I was at the range a while ago fooling around on the putting green. I like to try different things out there to see what happens.
In the 2015 British Open, Irish amateur Paul Dunne*, co-leader after three rounds, had this putting grip where both hands were side-by-side.
I thought I’d try that, but I couldn’t make it work. Dunne’s putter had a thick grip, and mine didn’t. There wasn‘t enough of the putter grip in my fingers to hold the club the way he did. But I didn’t want to give up, so I tried an interlocking grip with my left forefinger between my right middle and ring fingers.
That didn’t work. I still didn’t have control of the grip. There’s one more finger to go, I thought, so I put my left index finger between my right index and middle fingers. Bingo.
That brought my hands neatly together and put the grip in my fingers the way I was looking for. I call it the Forefinger Interlock grip. (You heard it here first.)
Notice in the second photo how close together my thumbs are. The left thumb nestles into the pocket of my right palm, and the pad under my right thumb fits right on top of my left thumb. The effect is that you hold the putter entirely in your left hand. The right hand provides stability.
Both thumbs point directly down the shaft.
Notice also how square my hands are. I don’t try to do this, it’s just what happens when I take this grip.
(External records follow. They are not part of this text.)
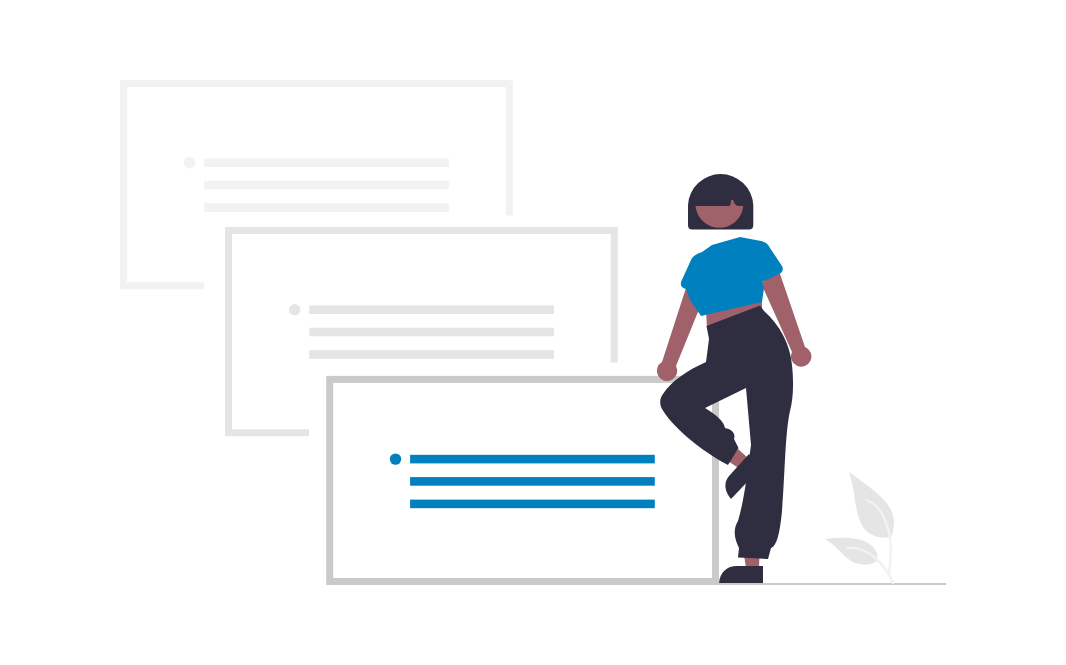
<!DOCTYPE html>
<html lang="en">
<head>
<meta charset="utf-8">
<title>Stacked cards illustration</title>
<style>
:root {
  --paper: #ffffff;
  --accent: #0080bf;
  --ink: #2f2e41;
  --skin: #a0616a;
  --card-far: #f2f2f2;
  --card-mid: #e5e5e5;
  --card-near: #cacaca;
  --leaf: #e5e5e5;
  --vein: #f2f2f2;
}
html, body { margin: 0; background: var(--paper); overflow: hidden; }
svg { display: block; width: 1066px; height: 665px; }
.frame { fill: none; stroke-width: 7; }
.far { color: var(--card-far); }
.mid { color: var(--card-mid); }
.near { color: var(--card-near); }
.frame { stroke: currentColor; }
.text-lines { fill: currentColor; }
.active { color: var(--accent); }
.ground { fill: var(--card-near); }
.skin { fill: var(--skin); }
.ink { fill: var(--ink); }
.top { fill: var(--accent); }
.leaf { fill: var(--leaf); }
.vein { fill: none; stroke: var(--vein); stroke-width: 2.4; stroke-linecap: round; }
</style>
</head>
<body>
<svg viewBox="0 0 1066 665" role="img" aria-label="Woman leaning on the front one of three stacked cards">
  <defs>
    <g id="text-lines">
      <circle cx="5.7" cy="8.3" r="5.7"/>
      <rect x="20.3" y="4" width="244.7" height="8.6"/>
      <rect x="20.3" y="26.3" width="244.7" height="8.6"/>
      <rect x="20.3" y="48.8" width="244.7" height="8.6"/>
    </g>
  </defs>

  <g class="far">
    <path class="frame" d="M204 285.7H123.5V83.5H509.3V215.5"/>
    <use class="text-lines" href="#text-lines" x="183.9" y="154.4"/>
  </g>

  <g class="mid">
    <path class="frame" d="M309 432.7H228.5V230.5H614.3V362.5"/>
    <use class="text-lines" href="#text-lines" x="288.9" y="301.4"/>
  </g>

  <g class="near">
    <rect class="frame" x="329.7" y="379.4" width="385.8" height="202.1"/>
    <g class="active"><use class="text-lines" href="#text-lines" x="389.8" y="450.8"/></g>
  </g>

  <rect class="ground" x="716" y="583" width="230" height="2"/>

  <g id="plant">
    <path class="leaf" d="M849 472C868 486 885 497 891 510C896 520 894 530 891 537C880 539 869 536 863 527C854 513 856 492 849 472Z"/>
    <path class="leaf" d="M825 539C843 537 858 537 868 543C876 548 879 555 877 561C870 566 860 566 851 561C842 555 836 545 825 539Z"/>
    <path class="vein" d="M867 500C885 508 895 535 889 573"/>
    <path class="vein" d="M847 548C868 546 884 563 893 583"/>
  </g>

  <g id="woman">
    <g id="head">
      <path class="ink" d="M688 205A32.7 32.7 0 0 1 753.3 205V225Q753.3 229.5 749 229.5H692Q688 229.5 688 225Z"/>
      <path class="skin" d="M695.500 206H729.500Q731 204 731 200.500L733 199.500Q734.500 206 738.500 206H743.300A24 24 0 0 1 695.500 206Z"/>
    </g>

    <g id="arms">
      <path class="skin" d="M686 288L662 362A10.200 10.200 0 1 0 676 366L702 302Z"/>
      <path class="skin" d="M761 283L792 352A10.200 10.200 0 1 0 805 347L779 271Z"/>
    </g>

    <path id="waist" class="skin" d="M706 309L762 297V309L707 329Z"/>

    <path id="crop-top" class="top" d="M712 245L740 237L761 241Q767 242 770 248L782 266Q784 270 781 273L762 282L764 288L762 302L701 316L690 300L686 289Q680 288 681 282L691 260Q693 255 702 252Z"/>

    <g id="ankles">
      <path class="skin" d="M738 449L748 458L740 469L728 461Z"/>
      <path class="skin" d="M744 555H759.500L759 568H746Z"/>
    </g>

    <path id="raised-shoe" class="ink" d="M749 454L755 462L750 479L731 499C725 492 723 483 729 476Z"/>

    <path id="trousers" class="ink" d="M706.500 326L760 305.500L764 311C780 325 790 344 792 365C794 384 793 400 790 411C785 433 785 475 782 511C780 532 777 546 771 548L768 559L738 557.500L739 548C734 538 733 529 738 521C742 507 744 495 746 482L751 445L746 388L705 408C716 415 724 421 725 428C731 429 736 433 734 439L738.500 448L728 465C698 449 671 425 662 409C659 403 660 398 663 394C671 381 688 370 706 362L709 339Z"/>

    <path id="standing-shoe" class="ink" d="M719 583C720 572 727 566 737 566H763V583Z"/>
  </g>
</svg>
</body>
</html>
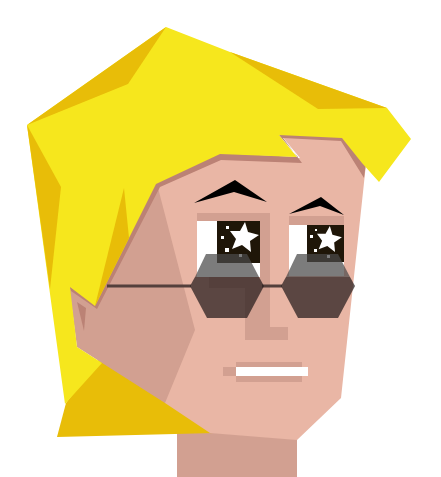
<!DOCTYPE html>
<html lang="en">
<head>
<meta charset="utf-8">
<title>Geometric portrait</title>
<style>
:root {
  --paper: #ffffff;
  --hair: #f6e71d;
  --hair-shade: #e8bd08;
  --skin: #e9b6a5;
  --skin-shade: #d2a091;
  --skin-deep: #bb8275;
  --ink: #000000;
  --iris: #1f1608;
  --lens: #2a2020;
  --wire: #54403c;
}
html, body { margin: 0; background: var(--paper); overflow: hidden; }
svg { display: block; width: 441px; height: 477px; }
.hair { fill: var(--hair); }
.hair-shade { fill: var(--hair-shade); }
.skin { fill: var(--skin); }
.skin-shade { fill: var(--skin-shade); }
.skin-deep { fill: var(--skin-deep); }
.brow { fill: var(--ink); }
.white { fill: var(--paper); }
.iris { fill: var(--iris); }
.lens { fill: var(--lens); fill-opacity: .74; }
.lens-top { fill: #4a4a4a; fill-opacity: .72; }
.wire { stroke: var(--wire); stroke-width: 3; fill: none; }
</style>
</head>
<body>
<svg viewBox="0 0 441 477" role="img" aria-label="Geometric portrait of a blond man with hexagonal glasses and starry eyes">
  <defs>
    <polygon id="star" points="1,-15 4,-5 15,-2 6,4 7,15 -2,8 -12,12 -8,2 -14,-6 -4,-6"/>
    <polygon id="lens-upper" points="-21,-32 20,-32 32,-9 -32,-9"/>
    <polygon id="lens-lower" points="-32,-9 32,-9 37,0 20,32 -20,32 -37,0"/>
  </defs>

  <g id="neck-and-back-hair">
    <rect class="skin-shade" x="177" y="425" width="120" height="52"/>
    <polygon class="hair-shade" points="57,437 66,403 100,358 214,433"/>
  </g>

  <g id="head">
    <polygon class="skin" points="158,184 220,154 300,158 280,134 344,136 366,164 341,398 297,440 210,433 165,403 140,300"/>
    <polygon class="skin-shade" points="157,184 195,330 165,403 77,347 69,286 95,300"/>
    <polygon class="skin-deep" points="77,302 86,308 84,331"/>
    <path class="skin-deep" d="M69 286 95 304 155 182 220 153 298 157 278 134H344L366 163 364 178 341 141 283 138 302 163 221 160 160 187 97 309 71 291Z"/>
  </g>

  <g id="hair">
    <polygon class="hair" points="166,27 230,52 387,108 411,139 379,182 362,163 342,138 279,135 297,157 220,154 156,184 95,306 70,287 77,347 102,363 65,404 27,125"/>
    <polygon class="hair-shade" points="27,125 166,27 128,84"/>
    <polygon class="hair-shade" points="27,125 61,187 50,289"/>
    <polygon class="hair-shade" points="230,52 387,108 318,109"/>
    <polygon class="hair-shade" points="124,188 129,238 95,306"/>
  </g>

  <g id="nose-and-sockets" class="skin-shade">
    <path d="M197 213H270V327H288V340H245V288H209V276H258V221H197Z"/>
    <rect x="289" y="216" width="55" height="9"/>
  </g>

  <g id="brows" class="brow">
    <polygon points="194,203 235,180 267,202 234,192"/>
    <polygon points="289,214 321,197 344,215 320,206"/>
  </g>

  <g id="left-eye">
    <rect class="white" x="197" y="221" width="63" height="56"/>
    <rect class="iris" x="217" y="221" width="43" height="42"/>
    <g class="white">
      <use href="#star" x="244" y="237"/>
      <rect x="226" y="226" width="3" height="3"/>
      <rect x="221" y="236" width="3" height="3"/>
      <rect x="225" y="248" width="4" height="4"/>
      <rect x="239" y="254" width="3" height="3"/>
    </g>
  </g>

  <g id="right-eye">
    <rect class="white" x="289" y="225" width="55" height="51"/>
    <rect class="iris" x="307" y="225" width="37" height="37"/>
    <g class="white">
      <use href="#star" transform="translate(329 239) scale(.86)"/>
      <rect x="315" y="229" width="2" height="2"/>
      <rect x="310" y="235" width="3" height="3"/>
      <rect x="314" y="249" width="3" height="3"/>
      <rect x="327" y="255" width="3" height="3"/>
    </g>
  </g>

  <g id="glasses">
    <path class="wire" d="M107 286H191M262 286H282"/>
    <use class="lens-top" href="#lens-upper" x="227" y="286"/>
    <use class="lens" href="#lens-lower" x="227" y="286"/>
    <use class="lens-top" href="#lens-upper" x="318" y="286"/>
    <use class="lens" href="#lens-lower" x="318" y="286"/>
  </g>

  <g id="mouth">
    <path class="skin-shade" d="M223 367H236V362H302V382H236V376H223Z"/>
    <rect class="white" x="236" y="367" width="72" height="9"/>
  </g>
</svg>
</body>
</html>
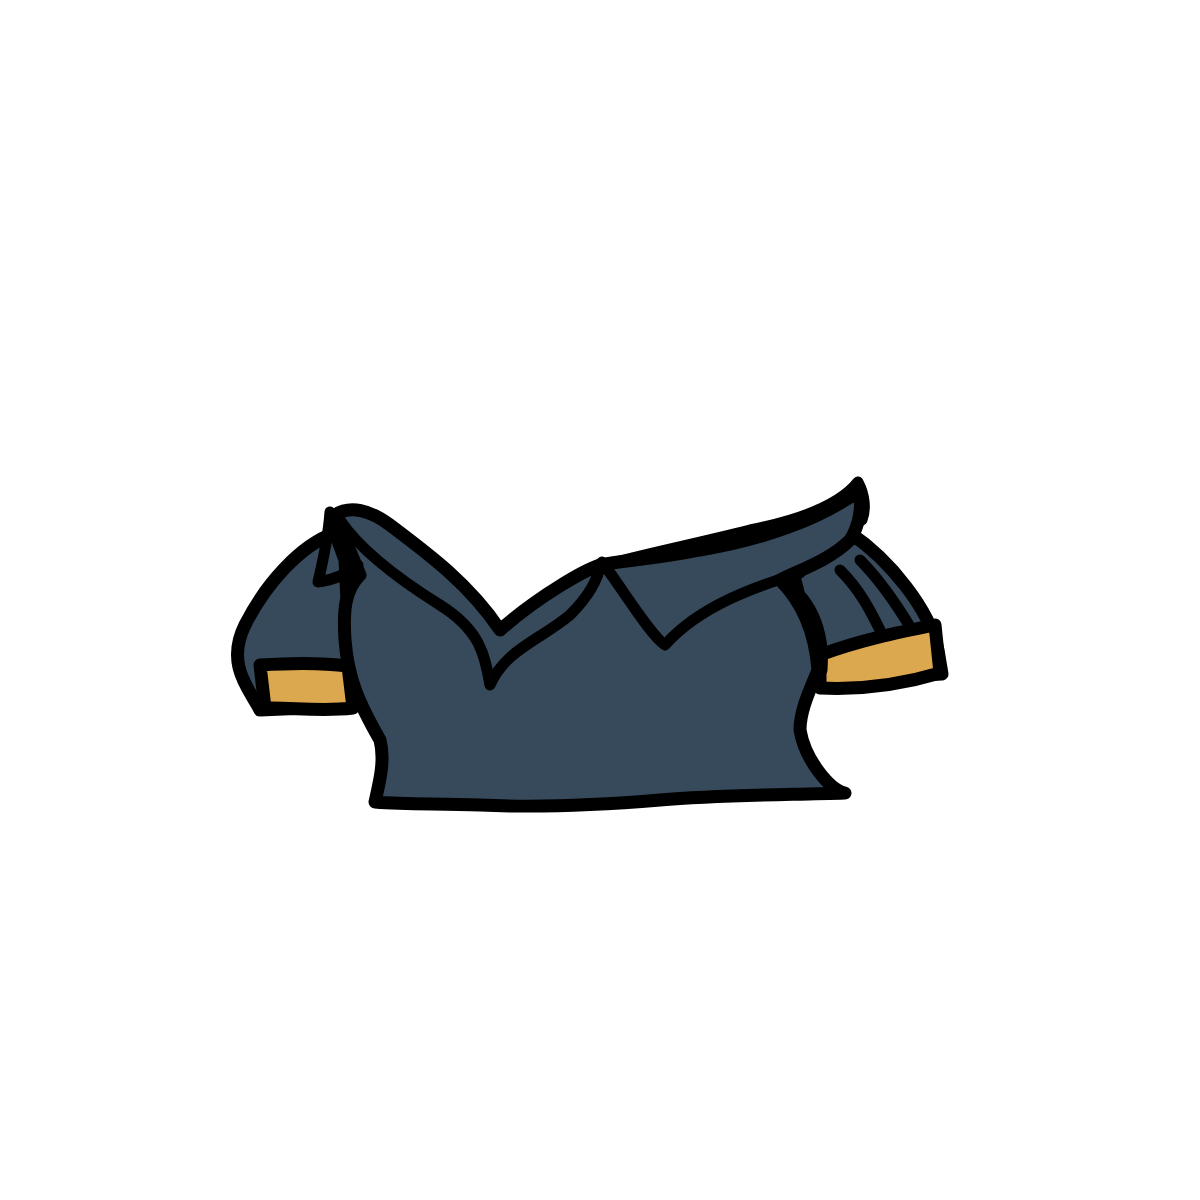
<!DOCTYPE html>
<html lang="en">
<head>
<meta charset="utf-8">
<title>Cropped Top Garment</title>
<link rel="stylesheet" href="https://fonts.googleapis.com/css2?family=Inter&display=swap">
<style>
:root{--bg:#ffffff;--navy:#374a5c;--ink:#000000;--gold:#dba84f}
html,body{margin:0;padding:0;overflow:hidden;background:var(--bg);font-family:'Inter',sans-serif}
.canvas{width:1200px;height:1200px;display:block}
.fabric{fill:var(--navy);stroke:var(--ink);stroke-width:13;stroke-linejoin:round;stroke-linecap:round}
.cuff{fill:var(--gold);stroke:var(--ink);stroke-width:13;stroke-linejoin:round}
.fold{fill:none;stroke:var(--ink);stroke-width:11;stroke-linecap:round;stroke-linejoin:round}
</style>
</head>
<body>
<svg class="canvas" viewBox="0 0 1200 1200" xmlns="http://www.w3.org/2000/svg" role="img" aria-label="Navy cropped top with gold cuffs">
<g id="left-sleeve">
<path class="fabric" d="M335 533 C300 545 265 585 245 625 C225 665 250 690 260 710 L352 706 L345 560 Z"/>
<path class="cuff" d="M260 665 C290 663 325 663 348 666 L353 708 C320 712 290 707 265 708 Z"/>
</g>
<g id="right-sleeve">
<path class="fabric" d="M850 533 C890 560 930 610 938 650 L942 674 L820 680 L790 560 Z"/>
<path class="cuff" d="M820 655 C860 640 900 632 935 625 L940 673 C900 685 860 690 820 688 Z"/>
<path class="fold" d="M840 570 C860 590 870 610 880 630"/>
<path class="fold" d="M860 560 C880 580 900 610 912 630"/>
</g>
<g id="bodice">
<path class="fabric" d="M335 515 C350 505 370 510 390 525 C430 555 470 585 500 630 C540 595 585 570 600 565 C625 560 650 560 700 550 C760 540 820 520 860 490 C862 505 860 525 850 540 C830 560 800 570 780 580 C800 600 815 630 818 670 C810 690 800 710 800 730 C805 760 830 790 845 793 C780 795 720 795 660 800 C600 805 540 808 480 805 C440 803 410 805 375 802 C380 780 385 760 380 740 C360 705 348 680 345 640 C343 610 345 590 360 575 Z"/>
<path class="fold" d="M340 520 C360 550 400 580 440 605 C480 630 485 655 490 685 C505 650 540 640 570 615 C590 595 597 580 602 562 C620 585 650 635 665 645 C700 605 760 585 800 573"/>
<path class="fold" d="M780 580 C810 595 825 630 822 670"/>
<path class="fold" d="M330 512 C328 540 322 565 318 582 C335 580 350 572 358 565"/>
<path class="fold" d="M605 565 C640 555 690 545 750 530 C800 520 840 505 858 482 C865 495 866 510 862 520"/>
</g>
</svg>
</body>
</html>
That’s where my hands end up.
One of the problems with a standard putting grip, where one hand is lower on the shaft than the other, is that you have two hands that you have to keep working together so one hand, usually the right, doesn’t run off and do its own thing.
That problem disappears with the Forefinger Interlock, because all you have down there is one clump of hands — one thing moving the club, not two. In this way the putter face does not twist out of square. You get a swinging stroke, not a hitting stroke. Your hands are taken out of the stroke entirely.
Results? I’m putting just as well on average days as I did on good days. Because my hands are not involved in the stroke, I’m more relaxed mentally. That gives me more confidence, which leads to better putting.
So. Is the Forefinger Interlock the grip of the future? The grip that will take five strokes off your score? The grip that will take the Tour by storm? Maybe.
But it is definitely something for you to try. Can’t hurt, and it might help. A lot.
* Dunne collapsed in the fourth round, shooting a 78 and finishing in a tie for 30th place. He turned pro later that year, and in 2017 won the British Masters by three strokes over Rory McIlroy.